**How to complete this task**
If a line in the entries contains the string "render", include that line in your answer.

**Listed entries**
+ + + +

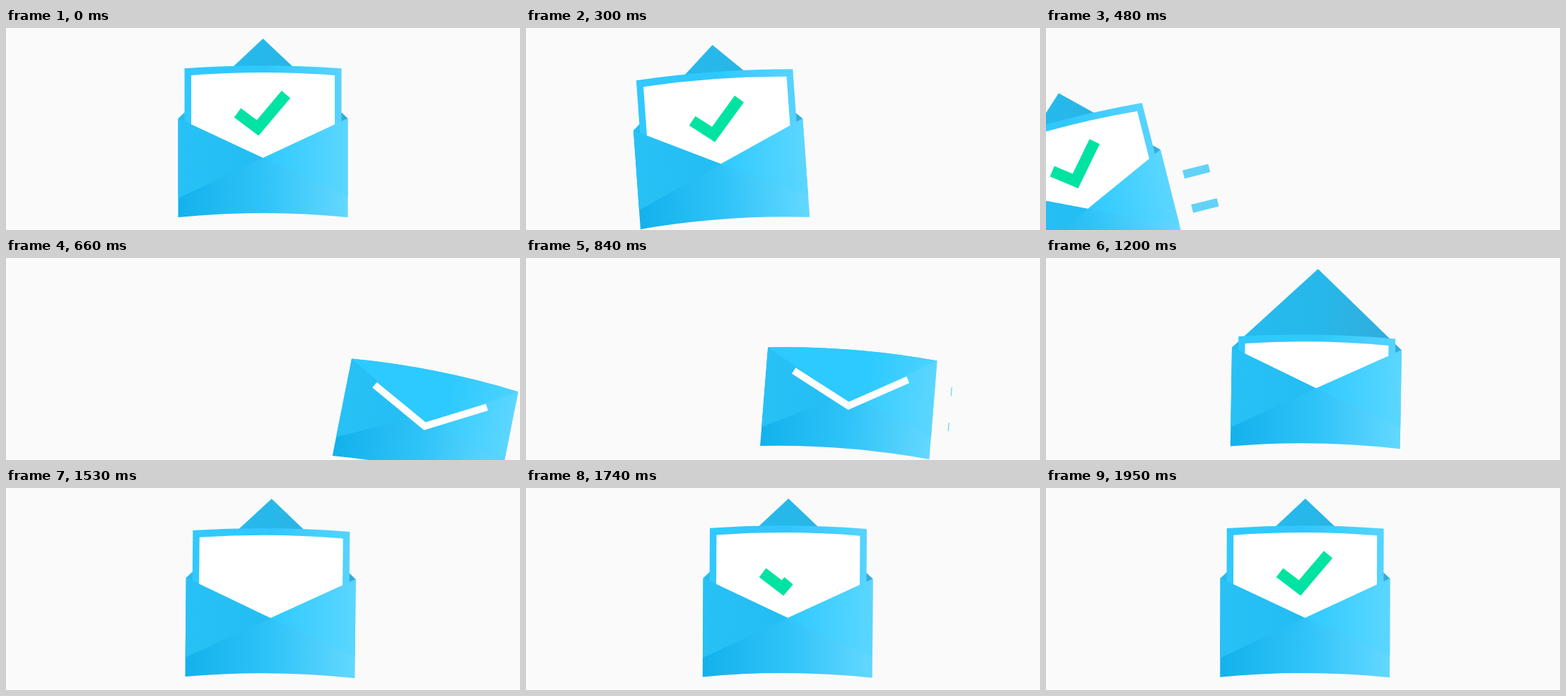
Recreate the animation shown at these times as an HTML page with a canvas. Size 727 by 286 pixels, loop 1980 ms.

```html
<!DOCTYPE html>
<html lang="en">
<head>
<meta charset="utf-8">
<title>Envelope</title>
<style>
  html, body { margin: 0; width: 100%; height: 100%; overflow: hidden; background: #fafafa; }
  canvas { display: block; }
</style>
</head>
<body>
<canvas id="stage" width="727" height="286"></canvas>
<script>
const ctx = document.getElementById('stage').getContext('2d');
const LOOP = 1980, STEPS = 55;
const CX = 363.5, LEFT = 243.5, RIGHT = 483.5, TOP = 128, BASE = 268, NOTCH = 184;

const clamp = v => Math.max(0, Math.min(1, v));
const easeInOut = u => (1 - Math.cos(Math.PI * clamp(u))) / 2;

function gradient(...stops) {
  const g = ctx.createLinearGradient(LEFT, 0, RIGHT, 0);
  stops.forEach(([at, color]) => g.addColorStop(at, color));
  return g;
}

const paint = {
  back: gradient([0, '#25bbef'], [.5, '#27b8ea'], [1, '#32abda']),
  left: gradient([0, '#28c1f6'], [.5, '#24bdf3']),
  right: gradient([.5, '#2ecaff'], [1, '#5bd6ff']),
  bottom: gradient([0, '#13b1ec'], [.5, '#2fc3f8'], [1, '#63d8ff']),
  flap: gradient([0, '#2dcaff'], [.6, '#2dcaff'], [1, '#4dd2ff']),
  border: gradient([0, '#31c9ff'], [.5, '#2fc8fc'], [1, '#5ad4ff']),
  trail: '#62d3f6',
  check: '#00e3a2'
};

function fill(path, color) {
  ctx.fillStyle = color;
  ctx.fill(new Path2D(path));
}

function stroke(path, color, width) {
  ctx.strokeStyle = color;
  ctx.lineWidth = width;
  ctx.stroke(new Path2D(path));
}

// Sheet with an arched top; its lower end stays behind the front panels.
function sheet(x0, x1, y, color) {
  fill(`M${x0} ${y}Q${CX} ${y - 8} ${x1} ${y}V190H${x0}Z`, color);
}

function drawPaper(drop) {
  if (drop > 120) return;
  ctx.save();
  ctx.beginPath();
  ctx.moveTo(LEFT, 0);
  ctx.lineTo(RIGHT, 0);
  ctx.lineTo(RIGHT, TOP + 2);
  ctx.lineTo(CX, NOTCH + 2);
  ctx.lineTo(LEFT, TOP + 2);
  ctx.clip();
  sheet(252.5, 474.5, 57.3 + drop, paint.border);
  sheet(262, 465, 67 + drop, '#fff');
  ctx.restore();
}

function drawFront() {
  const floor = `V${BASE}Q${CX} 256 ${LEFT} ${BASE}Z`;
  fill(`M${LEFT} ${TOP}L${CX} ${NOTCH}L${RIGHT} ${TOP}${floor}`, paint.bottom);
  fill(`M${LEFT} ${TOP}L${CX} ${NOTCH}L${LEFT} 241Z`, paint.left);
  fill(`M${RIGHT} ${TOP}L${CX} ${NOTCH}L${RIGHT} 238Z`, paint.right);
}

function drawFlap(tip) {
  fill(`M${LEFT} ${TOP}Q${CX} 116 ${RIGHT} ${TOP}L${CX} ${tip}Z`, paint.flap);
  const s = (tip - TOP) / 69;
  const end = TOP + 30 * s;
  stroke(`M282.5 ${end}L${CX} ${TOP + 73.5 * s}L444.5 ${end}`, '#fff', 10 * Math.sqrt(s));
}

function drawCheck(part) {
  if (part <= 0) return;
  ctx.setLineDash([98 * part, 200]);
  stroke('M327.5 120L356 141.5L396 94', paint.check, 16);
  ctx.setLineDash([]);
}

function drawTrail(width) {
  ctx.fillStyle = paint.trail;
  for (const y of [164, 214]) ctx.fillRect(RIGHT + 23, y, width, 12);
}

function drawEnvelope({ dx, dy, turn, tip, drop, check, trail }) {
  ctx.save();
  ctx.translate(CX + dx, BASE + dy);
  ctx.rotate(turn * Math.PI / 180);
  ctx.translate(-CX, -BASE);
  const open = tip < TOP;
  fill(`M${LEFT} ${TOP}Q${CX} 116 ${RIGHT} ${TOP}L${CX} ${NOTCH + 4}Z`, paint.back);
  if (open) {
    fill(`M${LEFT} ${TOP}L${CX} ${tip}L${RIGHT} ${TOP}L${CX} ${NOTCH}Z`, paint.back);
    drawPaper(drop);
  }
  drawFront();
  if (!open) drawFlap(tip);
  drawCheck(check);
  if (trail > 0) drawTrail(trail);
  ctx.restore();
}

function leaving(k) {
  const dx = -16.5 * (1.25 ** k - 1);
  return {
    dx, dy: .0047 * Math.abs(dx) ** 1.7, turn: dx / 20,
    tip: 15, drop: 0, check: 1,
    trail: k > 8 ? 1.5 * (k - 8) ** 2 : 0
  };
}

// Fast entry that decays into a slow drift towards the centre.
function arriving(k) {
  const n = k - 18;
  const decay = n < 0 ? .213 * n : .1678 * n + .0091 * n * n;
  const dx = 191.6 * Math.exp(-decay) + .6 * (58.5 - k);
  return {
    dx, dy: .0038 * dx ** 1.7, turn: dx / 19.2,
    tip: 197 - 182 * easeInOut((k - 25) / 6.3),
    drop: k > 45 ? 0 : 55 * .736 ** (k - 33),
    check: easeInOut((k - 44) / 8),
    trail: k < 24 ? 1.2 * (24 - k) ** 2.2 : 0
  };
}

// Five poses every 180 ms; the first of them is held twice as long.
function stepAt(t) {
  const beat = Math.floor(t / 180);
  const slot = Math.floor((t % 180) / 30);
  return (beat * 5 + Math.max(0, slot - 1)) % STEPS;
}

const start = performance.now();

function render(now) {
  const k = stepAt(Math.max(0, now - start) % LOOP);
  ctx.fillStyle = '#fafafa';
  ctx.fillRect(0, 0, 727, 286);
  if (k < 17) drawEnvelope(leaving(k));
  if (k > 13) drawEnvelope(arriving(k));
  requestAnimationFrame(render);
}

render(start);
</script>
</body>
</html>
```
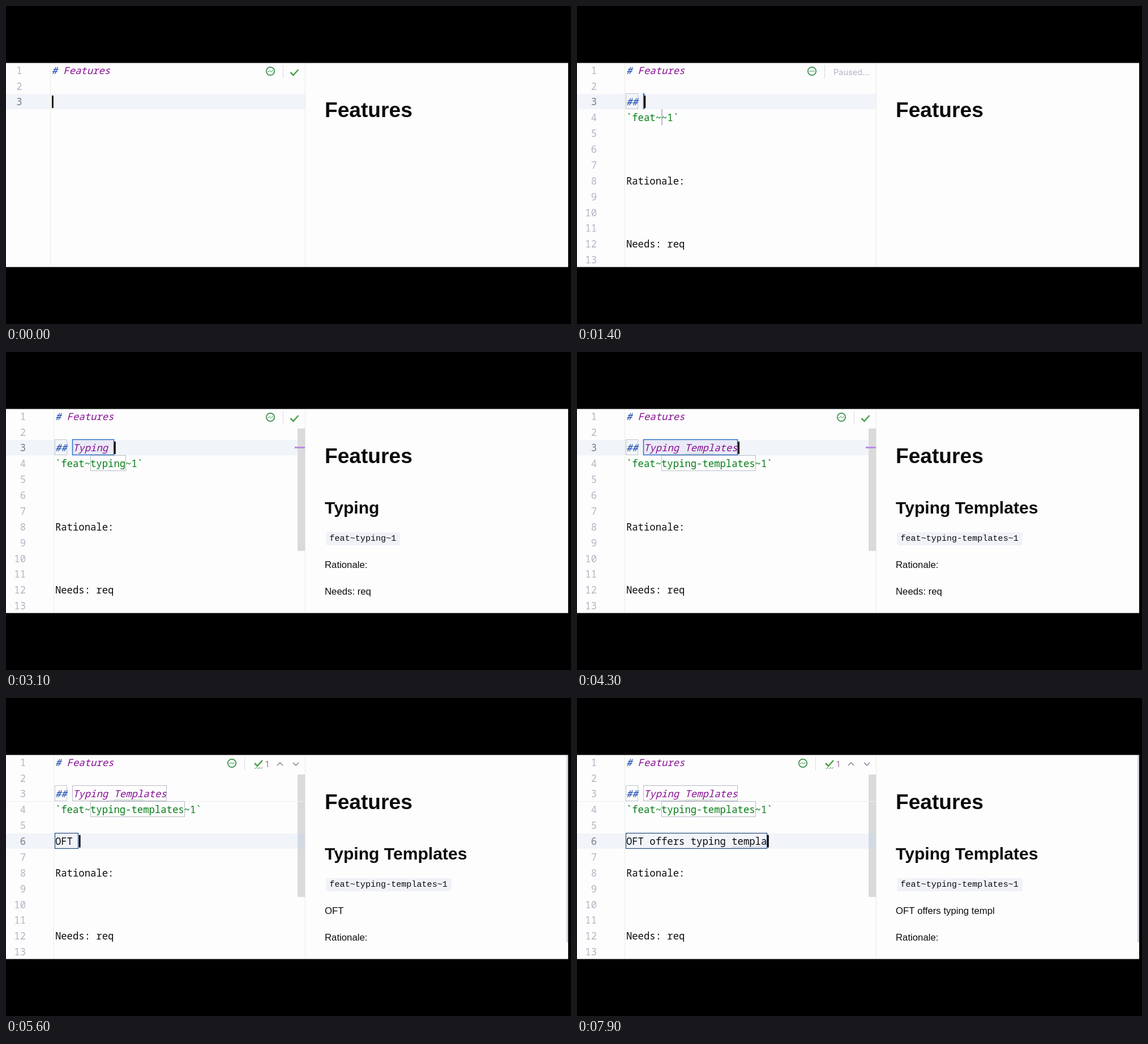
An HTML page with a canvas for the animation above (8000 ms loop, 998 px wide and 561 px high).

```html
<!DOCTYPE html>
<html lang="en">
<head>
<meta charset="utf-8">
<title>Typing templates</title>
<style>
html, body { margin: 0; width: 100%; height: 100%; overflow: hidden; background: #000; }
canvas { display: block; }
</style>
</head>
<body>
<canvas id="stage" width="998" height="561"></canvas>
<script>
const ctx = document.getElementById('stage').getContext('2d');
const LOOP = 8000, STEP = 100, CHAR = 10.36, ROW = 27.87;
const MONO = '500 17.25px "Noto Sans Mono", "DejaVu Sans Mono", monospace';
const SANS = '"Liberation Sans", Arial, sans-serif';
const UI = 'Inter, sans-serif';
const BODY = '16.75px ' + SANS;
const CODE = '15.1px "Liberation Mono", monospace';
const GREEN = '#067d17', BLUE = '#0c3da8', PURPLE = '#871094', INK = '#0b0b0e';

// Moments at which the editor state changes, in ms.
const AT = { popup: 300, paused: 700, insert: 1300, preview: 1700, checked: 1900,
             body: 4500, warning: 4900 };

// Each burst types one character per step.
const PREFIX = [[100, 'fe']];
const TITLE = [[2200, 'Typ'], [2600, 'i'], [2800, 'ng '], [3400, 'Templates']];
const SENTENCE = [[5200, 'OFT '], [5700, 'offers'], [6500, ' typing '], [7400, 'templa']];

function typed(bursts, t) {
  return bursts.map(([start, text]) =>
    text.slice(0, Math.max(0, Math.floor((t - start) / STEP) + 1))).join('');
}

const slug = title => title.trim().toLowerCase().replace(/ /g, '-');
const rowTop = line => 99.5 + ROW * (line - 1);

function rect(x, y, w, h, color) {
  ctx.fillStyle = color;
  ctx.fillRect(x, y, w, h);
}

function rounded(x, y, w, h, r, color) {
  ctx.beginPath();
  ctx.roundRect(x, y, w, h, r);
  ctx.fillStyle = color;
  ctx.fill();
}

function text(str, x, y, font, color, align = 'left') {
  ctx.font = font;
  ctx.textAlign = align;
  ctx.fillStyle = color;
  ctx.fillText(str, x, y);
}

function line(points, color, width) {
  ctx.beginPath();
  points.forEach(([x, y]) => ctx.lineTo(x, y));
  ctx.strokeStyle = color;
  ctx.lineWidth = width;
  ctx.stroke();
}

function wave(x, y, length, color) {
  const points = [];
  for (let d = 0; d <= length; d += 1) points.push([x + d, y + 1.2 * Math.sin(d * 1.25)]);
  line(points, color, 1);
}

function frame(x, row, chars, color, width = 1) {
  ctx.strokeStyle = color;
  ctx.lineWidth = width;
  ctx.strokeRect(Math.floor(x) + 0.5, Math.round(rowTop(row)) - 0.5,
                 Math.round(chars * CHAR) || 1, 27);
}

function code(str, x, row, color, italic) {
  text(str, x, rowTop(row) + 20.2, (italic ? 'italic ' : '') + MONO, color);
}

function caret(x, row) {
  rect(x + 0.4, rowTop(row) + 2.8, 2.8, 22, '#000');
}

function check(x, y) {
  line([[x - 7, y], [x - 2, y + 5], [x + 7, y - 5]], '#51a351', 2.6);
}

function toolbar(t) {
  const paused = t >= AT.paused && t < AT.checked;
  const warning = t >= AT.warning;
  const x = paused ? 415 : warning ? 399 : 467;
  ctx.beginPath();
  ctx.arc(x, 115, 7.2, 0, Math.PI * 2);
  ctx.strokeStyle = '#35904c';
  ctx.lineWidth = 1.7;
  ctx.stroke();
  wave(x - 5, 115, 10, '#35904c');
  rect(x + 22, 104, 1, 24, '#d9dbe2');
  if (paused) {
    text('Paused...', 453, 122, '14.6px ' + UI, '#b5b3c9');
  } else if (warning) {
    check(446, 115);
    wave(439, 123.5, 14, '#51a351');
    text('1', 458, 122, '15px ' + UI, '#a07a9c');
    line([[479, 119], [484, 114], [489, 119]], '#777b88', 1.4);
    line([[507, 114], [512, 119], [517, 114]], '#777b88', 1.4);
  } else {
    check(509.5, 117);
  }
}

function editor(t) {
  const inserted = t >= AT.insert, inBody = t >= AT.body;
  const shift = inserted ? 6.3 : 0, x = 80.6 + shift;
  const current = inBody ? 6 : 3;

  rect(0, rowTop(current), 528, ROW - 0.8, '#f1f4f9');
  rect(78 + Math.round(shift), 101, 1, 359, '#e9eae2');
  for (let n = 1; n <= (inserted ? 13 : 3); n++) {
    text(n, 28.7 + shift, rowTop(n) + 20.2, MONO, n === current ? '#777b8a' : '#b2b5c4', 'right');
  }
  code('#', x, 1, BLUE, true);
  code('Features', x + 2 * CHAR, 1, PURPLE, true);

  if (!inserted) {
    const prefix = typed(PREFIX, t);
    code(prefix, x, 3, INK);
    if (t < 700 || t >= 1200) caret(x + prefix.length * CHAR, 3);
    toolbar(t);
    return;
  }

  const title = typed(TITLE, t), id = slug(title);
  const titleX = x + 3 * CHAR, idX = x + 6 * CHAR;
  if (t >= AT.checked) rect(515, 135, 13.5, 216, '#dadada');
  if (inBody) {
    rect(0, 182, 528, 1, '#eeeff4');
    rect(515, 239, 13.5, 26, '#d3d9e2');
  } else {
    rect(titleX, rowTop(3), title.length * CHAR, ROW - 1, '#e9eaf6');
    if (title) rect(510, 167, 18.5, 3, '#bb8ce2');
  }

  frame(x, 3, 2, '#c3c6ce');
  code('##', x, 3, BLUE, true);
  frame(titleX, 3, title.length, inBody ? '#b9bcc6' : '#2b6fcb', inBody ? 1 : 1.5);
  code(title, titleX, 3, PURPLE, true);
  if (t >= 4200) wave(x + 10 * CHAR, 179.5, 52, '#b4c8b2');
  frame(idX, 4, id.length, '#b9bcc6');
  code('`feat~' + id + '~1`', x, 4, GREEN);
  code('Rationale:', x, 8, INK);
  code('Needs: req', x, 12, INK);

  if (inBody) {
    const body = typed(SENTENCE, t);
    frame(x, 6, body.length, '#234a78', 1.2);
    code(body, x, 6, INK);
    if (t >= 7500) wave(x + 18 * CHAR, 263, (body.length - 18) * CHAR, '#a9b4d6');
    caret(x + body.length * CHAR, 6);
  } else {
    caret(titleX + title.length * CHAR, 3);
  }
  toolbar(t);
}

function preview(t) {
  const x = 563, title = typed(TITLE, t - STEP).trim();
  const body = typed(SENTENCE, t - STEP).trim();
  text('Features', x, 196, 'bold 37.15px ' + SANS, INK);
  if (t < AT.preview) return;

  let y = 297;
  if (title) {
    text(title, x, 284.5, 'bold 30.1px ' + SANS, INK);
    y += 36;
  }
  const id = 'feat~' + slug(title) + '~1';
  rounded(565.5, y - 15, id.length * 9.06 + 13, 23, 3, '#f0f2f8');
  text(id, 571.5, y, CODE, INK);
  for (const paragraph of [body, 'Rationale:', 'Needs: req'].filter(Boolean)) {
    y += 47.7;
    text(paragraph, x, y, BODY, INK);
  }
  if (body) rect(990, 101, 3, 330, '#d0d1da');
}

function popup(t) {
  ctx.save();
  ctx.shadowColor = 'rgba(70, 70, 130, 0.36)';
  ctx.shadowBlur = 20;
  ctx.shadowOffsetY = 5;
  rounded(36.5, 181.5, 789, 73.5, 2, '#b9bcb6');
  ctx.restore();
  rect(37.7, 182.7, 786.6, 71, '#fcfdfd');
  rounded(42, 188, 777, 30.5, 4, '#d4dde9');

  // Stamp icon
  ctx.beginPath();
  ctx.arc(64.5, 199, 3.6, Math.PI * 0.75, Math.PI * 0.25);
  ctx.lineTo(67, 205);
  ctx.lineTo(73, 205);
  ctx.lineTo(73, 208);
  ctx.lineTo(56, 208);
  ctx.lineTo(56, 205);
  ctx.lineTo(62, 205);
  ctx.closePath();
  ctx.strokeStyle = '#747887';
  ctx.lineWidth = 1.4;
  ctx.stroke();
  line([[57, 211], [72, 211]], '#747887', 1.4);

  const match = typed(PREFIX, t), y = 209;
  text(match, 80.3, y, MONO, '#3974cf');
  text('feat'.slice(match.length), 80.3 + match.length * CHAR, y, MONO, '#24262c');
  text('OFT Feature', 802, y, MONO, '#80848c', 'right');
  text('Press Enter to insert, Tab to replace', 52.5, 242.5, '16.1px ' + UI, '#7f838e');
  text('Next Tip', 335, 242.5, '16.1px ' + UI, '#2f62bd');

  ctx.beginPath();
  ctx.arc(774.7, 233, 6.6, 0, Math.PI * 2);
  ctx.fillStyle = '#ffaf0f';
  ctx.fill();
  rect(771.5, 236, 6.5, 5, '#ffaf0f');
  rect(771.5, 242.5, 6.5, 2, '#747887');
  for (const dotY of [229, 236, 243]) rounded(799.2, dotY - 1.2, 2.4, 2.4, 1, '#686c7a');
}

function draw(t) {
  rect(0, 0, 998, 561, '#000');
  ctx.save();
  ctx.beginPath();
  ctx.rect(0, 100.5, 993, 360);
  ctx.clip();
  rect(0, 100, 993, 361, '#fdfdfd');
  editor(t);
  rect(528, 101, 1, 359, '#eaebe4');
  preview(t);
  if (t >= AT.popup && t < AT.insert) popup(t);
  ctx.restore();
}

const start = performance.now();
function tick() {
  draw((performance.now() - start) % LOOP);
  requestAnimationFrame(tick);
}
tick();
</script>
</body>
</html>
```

+ + + +

**Task response**
function render(now) {
  requestAnimationFrame(render);
render(start);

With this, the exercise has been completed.